The lower funnel is there, just indirect
As the world has been sheltering in place, video games have seen a spike in popularity as a way to both keep ourselves entertained and interact with others. Two games have enjoyed particularly noteworthy popularity during Covid-19: Fall Guys and Among Us.
Fall Guys became the number one game on Steam selling 7 million copies, and also became the most downloaded game of all time on PlayStation Plus — and that was all in its first month of release. Since September 1st, Among Us has been the number one overall iPhone app in the App Store for 52 days (and the past 42 consecutive days), making it more popular than Zoom, TikTok, Instagram, and YouTube over that period. The app had over 84 million phone downloads in September alone. Combined, the two games have generated more than $200 million in revenue this fall.
In addition to both being created by independent game studios, Fall Guys and Among Us also shared another common characteristic: they both owe their breakout success to live shopping. Immediately upon its debut, Fall Guys became the most streamed party game with viewers watching as much as 6 million hours per day. Not to be outdone, Among Us took over the top position in September hitting a peak of 9 million hours watched per day. That’s hundreds of millions of hours watching live video streams of gamers playing and talking about Fall Guys and Among Us. Hundreds of millions of hours watching a host use and discuss a product over live video. Sound familiar?
Still don’t see the connection? Then take the hit game Fortnite, which earned nearly $1.8 billion in revenue last year, mostly from selling in-game virtual goods like character outfits (or skins). Early this year, Fortnite partnered with popular streamer Tyler “Ninja” Blevins on a custom skin, which Ninja promoted to his fans during his game streams. Ninja was literally selling a $15 product via a live video stream just like a live shopping host might.
For Among Us and Fall Guys, the live streams also functioned just like live shopping videos. The game streams are packed with engaging storytelling, creating tremendous awareness of those games. The streamers connect with their viewers through close, intimate conversations, which informs consideration on whether the games are worth owning and playing. And then those viewers, after watching those video streams, went off and purchased Fall Guys and Among Us in record numbers. Even though that transaction occurred on Steam instead of Twitch, it still occurred because of the live stream on Twitch.
This is just one of countless examples of awareness and consideration from online live shopping driving transactions. Apple generates huge sales in the weeks following WWDC and their other product events. Purchases.

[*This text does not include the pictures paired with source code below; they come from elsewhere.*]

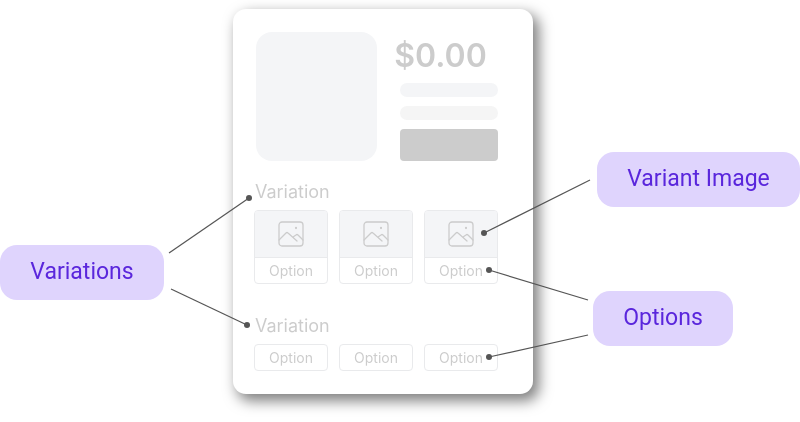
<!DOCTYPE html>
<html lang="en">
<head>
<meta charset="utf-8">
<title>Product variations diagram</title>
<style>
:root {
  --paper: #ffffff;
  --placeholder: #f4f5f7;
  --placeholder-soft: #f5f5f5;
  --button: #cccccc;
  --muted: #cccccc;
  --outline: #e9eaec;
  --callout: #dfd4fd;
  --callout-text: #5a26dc;
  --connector: #555555;
}
* { box-sizing: border-box; margin: 0; padding: 0; }
body { width: 800px; height: 422px; overflow: hidden; background: var(--paper); }
.diagram { position: relative; width: 800px; height: 422px; overflow: hidden; }

.product-card {
  position: absolute; left: 233px; top: 9px; width: 300px; height: 385px;
  padding: 23px 35px 0 21px;
  border-radius: 13px; background: var(--paper);
  box-shadow: 5px 6px 14px 1px rgba(0, 0, 0, .5);
  font-family: Inter, sans-serif; color: var(--muted);
}
.product-header { display: flex; height: 129px; margin-left: 2px; }
.product-image { width: 129px; height: 129px; border-radius: 16px; background: var(--placeholder); }
.product-summary { width: 104px; margin-left: 23px; }
.price {
  height: 51px; margin-left: -6px; padding-top: 4px;
  font-size: 32px; line-height: 40px; font-weight: 600; white-space: nowrap;
}
.text-bar { height: 14px; margin-bottom: 9px; border-radius: 7px; background: var(--placeholder); }
.text-bar.soft { background: var(--placeholder-soft); }
.buy-button { height: 32px; border-radius: 4px; background: var(--button); }

.variation { margin-top: 19px; }
.variation + .variation { margin-top: 30px; }
.variation h2 { height: 24px; margin: 0 0 6px 1px; font-size: 18px; line-height: 24px; font-weight: 400; }
.option-row { display: grid; grid-template-columns: repeat(3, 74px); gap: 11px; list-style: none; }
.option { border: 1px solid var(--outline); border-radius: 4px; overflow: hidden; }
.option-image {
  display: flex; align-items: center; justify-content: center;
  height: 47px; background: var(--placeholder); border-bottom: 1px solid var(--outline);
}
.option-image svg { display: block; }
.option-name { display: block; height: 25px; font-size: 14px; line-height: 25px; text-align: center; }

.connectors { position: absolute; left: 0; top: 0; }
.connectors line { stroke: var(--connector); stroke-width: 1.2; }
.connectors circle { fill: var(--connector); }

.callout {
  position: absolute; height: 55px; border-radius: 17px;
  background: var(--callout); color: var(--callout-text);
  font: 400 23px/54px Roboto, sans-serif; text-align: center; white-space: nowrap;
}
.callout-variations { left: 0; top: 245px; width: 164px; }
.callout-image { left: 597px; top: 152px; width: 203px; }
.callout-options { left: 593px; top: 291px; width: 140px; }
</style>
</head>
<body>
<main class="diagram">
  <article class="product-card">
    <header class="product-header">
      <div class="product-image"></div>
      <div class="product-summary">
        <p class="price">$0.00</p>
        <div class="text-bar"></div>
        <div class="text-bar soft"></div>
        <div class="buy-button"></div>
      </div>
    </header>

    <section class="variation">
      <h2>Variation</h2>
      <ul class="option-row">
        <li class="option">
          <div class="option-image">
            <svg width="26" height="26" viewBox="0 0 26 26" aria-hidden="true">
              <defs>
                <g id="image-icon" fill="none" stroke="#cccccc" stroke-width="1.3" stroke-linecap="round" stroke-linejoin="round">
                  <rect x="1" y="1" width="24" height="24" rx="3"/>
                  <path d="M1 19L8 12Q9 11 10 12L19 20M15 16L18 14Q19 13 20 14L25 19"/>
                  <circle cx="18" cy="7" r=".5"/>
                </g>
              </defs>
              <use href="#image-icon"/>
            </svg>
          </div>
          <span class="option-name">Option</span>
        </li>
        <li class="option">
          <div class="option-image"><svg width="26" height="26" viewBox="0 0 26 26" aria-hidden="true"><use href="#image-icon"/></svg></div>
          <span class="option-name">Option</span>
        </li>
        <li class="option">
          <div class="option-image"><svg width="26" height="26" viewBox="0 0 26 26" aria-hidden="true"><use href="#image-icon"/></svg></div>
          <span class="option-name">Option</span>
        </li>
      </ul>
    </section>

    <section class="variation">
      <h2>Variation</h2>
      <ul class="option-row">
        <li class="option"><span class="option-name">Option</span></li>
        <li class="option"><span class="option-name">Option</span></li>
        <li class="option"><span class="option-name">Option</span></li>
      </ul>
    </section>
  </article>

  <svg class="connectors" width="800" height="422" viewBox="0 0 800 422" aria-hidden="true">
    <line x1="169" y1="253" x2="249" y2="198"/>
    <circle cx="249" cy="198" r="3"/>
    <line x1="171" y1="289" x2="247" y2="325"/>
    <circle cx="247" cy="325" r="3"/>
    <line x1="590" y1="180" x2="484" y2="233"/>
    <circle cx="484" cy="233" r="3"/>
    <line x1="588" y1="300" x2="489" y2="270"/>
    <circle cx="489" cy="270" r="3"/>
    <line x1="588" y1="335" x2="489" y2="357"/>
    <circle cx="489" cy="357" r="3"/>
  </svg>

  <p class="callout callout-variations">Variations</p>
  <p class="callout callout-image">Variant Image</p>
  <p class="callout callout-options">Options</p>
</main>
</body>
</html>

Toy company Zuru recently shared that unboxing videos that they posted on TikTok led to significant increases in their toy sales. More purchases. The lower funnel transactions do end up eventually happening even in the US market from online live shopping. They just end up happening later, indirectly, and mostly outside of the video experience.

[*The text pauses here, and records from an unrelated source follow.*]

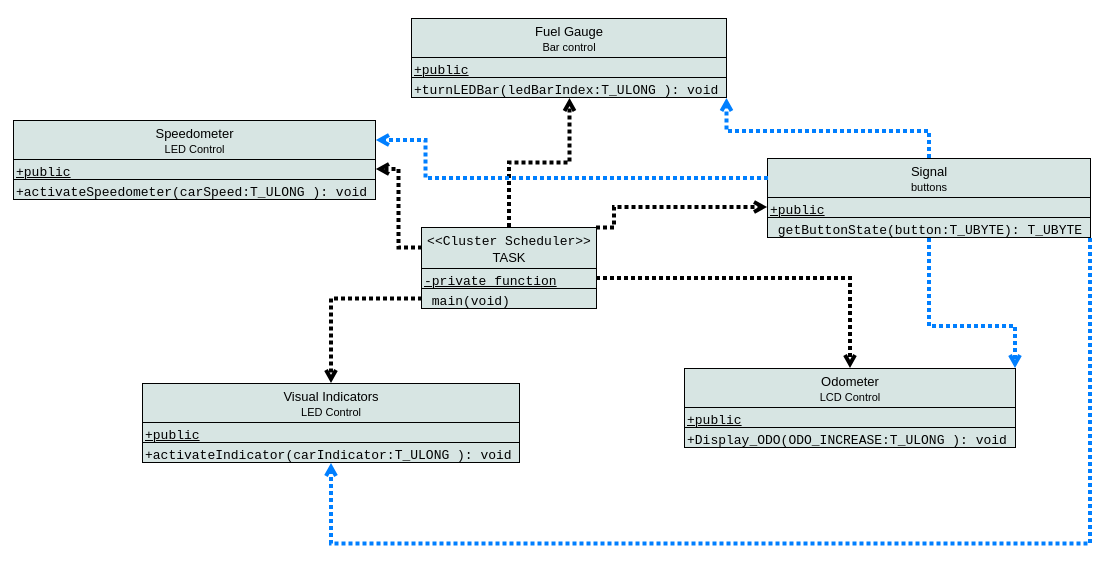
<!DOCTYPE html>
<html lang="en">
<head>
<meta charset="utf-8">
<title>Cluster scheduler class diagram</title>
<style>
:root {
  --paper: #ffffff;
  --box: #d7e5e3;
  --ink: #000000;
  --signal: #007fff;
}
* { box-sizing: border-box; margin: 0; }
body { background: var(--paper); overflow: hidden; }
.diagram {
  position: relative;
  width: 1104px;
  height: 564px;
  overflow: hidden;
  color: var(--ink);
  font: 13px/16px "Liberation Sans", sans-serif;
}
.links { position: absolute; left: 0; top: 0; }
.link { fill: none; stroke-width: 4; stroke-dasharray: 4 3; }
.head { fill: none; stroke-width: 4; stroke-miterlimit: 8; }
.task-link { stroke: var(--ink); marker-end: url(#task-arrow); }
.signal-link { stroke: var(--signal); marker-end: url(#signal-arrow); }

.class {
  position: absolute;
  display: grid;
  grid-template-rows: 38px 20px 20px;
  background: var(--box);
  border: 1px solid var(--ink);
}
.class header { padding-top: 5px; text-align: center; }
.class h2 { font-size: 13px; font-weight: 400; line-height: 16px; }
.class header p { font-size: 11px; line-height: 14px; }
.member {
  border-top: 1px solid var(--ink);
  padding: 4px 0 0 2px;
  font: 13px/17px "Liberation Mono", monospace;
  white-space: pre;
}
.access { text-decoration: underline; }

.fuel-gauge { left: 411px; top: 18px; width: 316px; }
.speedometer { left: 13px; top: 120px; width: 363px; }
.signal { left: 767px; top: 158px; width: 324px; }
.task { left: 421px; top: 227px; width: 176px; grid-template-rows: 40px 20px 20px; }
.indicators { left: 142px; top: 383px; width: 378px; }
.odometer { left: 684px; top: 368px; width: 332px; }
.class .stereotype {
  font: 13px/16px "Liberation Mono", monospace;
  white-space: pre;
}
.task header { padding-top: 6px; }
</style>
</head>
<body>
<main class="diagram">
  <article class="class fuel-gauge">
    <header><h2>Fuel Gauge</h2><p>Bar control</p></header>
    <div class="member"><span class="access">+public</span></div>
    <div class="member">+turnLEDBar(ledBarIndex:T_ULONG ): void</div>
  </article>

  <article class="class speedometer">
    <header><h2>Speedometer</h2><p>LED Control</p></header>
    <div class="member"><span class="access">+public</span></div>
    <div class="member">+activateSpeedometer(carSpeed:T_ULONG ): void</div>
  </article>

  <article class="class signal">
    <header><h2>Signal</h2><p>buttons</p></header>
    <div class="member"><span class="access">+public</span></div>
    <div class="member"> getButtonState(button:T_UBYTE): T_UBYTE</div>
  </article>

  <article class="class task">
    <header>
      <p class="stereotype">&lt;&lt;Cluster Scheduler&gt;&gt;</p>
      <h2>TASK</h2>
    </header>
    <div class="member"><span class="access">-private function</span></div>
    <div class="member"> main(void)</div>
  </article>

  <article class="class indicators">
    <header><h2>Visual Indicators</h2><p>LED Control</p></header>
    <div class="member"><span class="access">+public</span></div>
    <div class="member">+activateIndicator(carIndicator:T_ULONG ): void</div>
  </article>

  <article class="class odometer">
    <header><h2>Odometer</h2><p>LCD Control</p></header>
    <div class="member"><span class="access">+public</span></div>
    <div class="member">+Display_ODO(ODO_INCREASE:T_ULONG ): void</div>
  </article>

  <svg class="links" width="1104" height="564" viewBox="0 0 1104 564" aria-hidden="true">
    <defs>
      <marker id="task-arrow" markerUnits="userSpaceOnUse" markerWidth="20" markerHeight="20" refX="9" refY="10" orient="auto" overflow="visible">
        <path class="head" d="M1 5 L10 10 L1 15" stroke="#000000"/>
      </marker>
      <marker id="signal-arrow" markerUnits="userSpaceOnUse" markerWidth="20" markerHeight="20" refX="9" refY="10" orient="auto" overflow="visible">
        <path class="head" d="M1 5 L10 10 L1 15" stroke="#007fff"/>
      </marker>
    </defs>
    <g>
      <path class="link task-link" d="M509 227 V162.5 H569.5 V103"/>
      <path class="link task-link" d="M422 247.5 H398.5 V169 H381"/>
      <path class="link task-link" d="M422 298.5 H331 V378"/>
      <path class="link task-link" d="M596 227.5 H614 V207 H762"/>
      <path class="link task-link" d="M596 278 H850 V363"/>
    </g>
    <g>
      <path class="link signal-link" d="M929 158 V131 H726.5 V103"/>
      <path class="link signal-link" d="M768 178 H425.5 V140 H381"/>
      <path class="link signal-link" d="M929 238 V326 H1015 V363"/>
      <path class="link signal-link" d="M1090 238 V543.5 H331 V468"/>
    </g>
  </svg>
</main>
</body>
</html>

But this will change. Although analog live shopping on TV is mature in the US, remember that online live shopping and the blending of video and ecommerce in general is still in its infancy. And with more time, there will sure to be more innovations that grow live shopping and video ecommerce to cover the entire purchase funnel.
Live shopping is here, but it’s also coming.